Start of EXTRACTED DATA
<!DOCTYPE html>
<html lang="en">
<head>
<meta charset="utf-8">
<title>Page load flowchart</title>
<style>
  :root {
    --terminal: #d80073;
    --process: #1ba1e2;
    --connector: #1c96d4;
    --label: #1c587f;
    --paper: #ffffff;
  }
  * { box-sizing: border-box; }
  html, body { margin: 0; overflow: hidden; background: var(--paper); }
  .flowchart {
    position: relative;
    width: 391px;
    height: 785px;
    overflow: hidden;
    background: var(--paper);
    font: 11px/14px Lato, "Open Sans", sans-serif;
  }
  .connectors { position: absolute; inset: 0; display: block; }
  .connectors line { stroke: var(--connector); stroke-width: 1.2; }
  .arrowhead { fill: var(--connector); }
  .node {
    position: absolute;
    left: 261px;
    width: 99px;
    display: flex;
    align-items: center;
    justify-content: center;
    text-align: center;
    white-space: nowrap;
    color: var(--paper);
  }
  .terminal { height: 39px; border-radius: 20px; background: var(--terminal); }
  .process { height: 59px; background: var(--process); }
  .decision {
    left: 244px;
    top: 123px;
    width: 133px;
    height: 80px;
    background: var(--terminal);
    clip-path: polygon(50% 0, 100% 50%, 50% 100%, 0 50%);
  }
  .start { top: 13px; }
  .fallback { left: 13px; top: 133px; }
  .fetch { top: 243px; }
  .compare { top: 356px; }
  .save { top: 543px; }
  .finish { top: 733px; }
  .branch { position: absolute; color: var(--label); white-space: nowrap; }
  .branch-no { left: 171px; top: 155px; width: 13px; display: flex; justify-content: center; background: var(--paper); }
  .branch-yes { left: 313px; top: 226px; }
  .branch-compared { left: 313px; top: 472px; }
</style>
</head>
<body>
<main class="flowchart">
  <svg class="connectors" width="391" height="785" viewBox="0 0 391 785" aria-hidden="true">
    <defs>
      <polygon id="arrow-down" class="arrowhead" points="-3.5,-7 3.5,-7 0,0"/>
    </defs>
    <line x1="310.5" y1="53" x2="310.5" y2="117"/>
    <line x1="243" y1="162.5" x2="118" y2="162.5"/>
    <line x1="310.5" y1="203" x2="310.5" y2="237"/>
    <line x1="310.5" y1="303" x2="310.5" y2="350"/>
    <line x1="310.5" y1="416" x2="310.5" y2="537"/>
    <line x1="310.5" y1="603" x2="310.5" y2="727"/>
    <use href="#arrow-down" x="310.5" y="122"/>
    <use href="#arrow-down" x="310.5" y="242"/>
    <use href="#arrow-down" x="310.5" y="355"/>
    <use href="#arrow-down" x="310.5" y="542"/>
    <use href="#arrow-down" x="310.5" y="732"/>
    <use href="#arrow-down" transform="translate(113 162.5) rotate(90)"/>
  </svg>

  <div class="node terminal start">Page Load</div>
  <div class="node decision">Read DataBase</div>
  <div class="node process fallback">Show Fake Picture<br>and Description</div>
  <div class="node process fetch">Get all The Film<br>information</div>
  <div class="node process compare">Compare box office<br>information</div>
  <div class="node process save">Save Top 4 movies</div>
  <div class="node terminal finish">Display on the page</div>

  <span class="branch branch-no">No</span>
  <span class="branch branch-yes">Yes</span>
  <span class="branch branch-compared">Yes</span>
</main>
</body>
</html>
End of EXTRACTED DATA
■ **ASSIGNMENT**
From the very first line of the records down to the line with "0; overflow: hidden;", please write out each line exactly, including both ends and no other lines.

■ **FINISHED TASK**
<!DOCTYPE html>
<html lang="en">
<head>
<meta charset="utf-8">
<title>Page load flowchart</title>
<style>
  :root {
    --terminal: #d80073;
    --process: #1ba1e2;
    --connector: #1c96d4;
    --label: #1c587f;
    --paper: #ffffff;
  }
  * { box-sizing: border-box; }
  html, body { margin: 0; overflow: hidden; background: var(--paper); }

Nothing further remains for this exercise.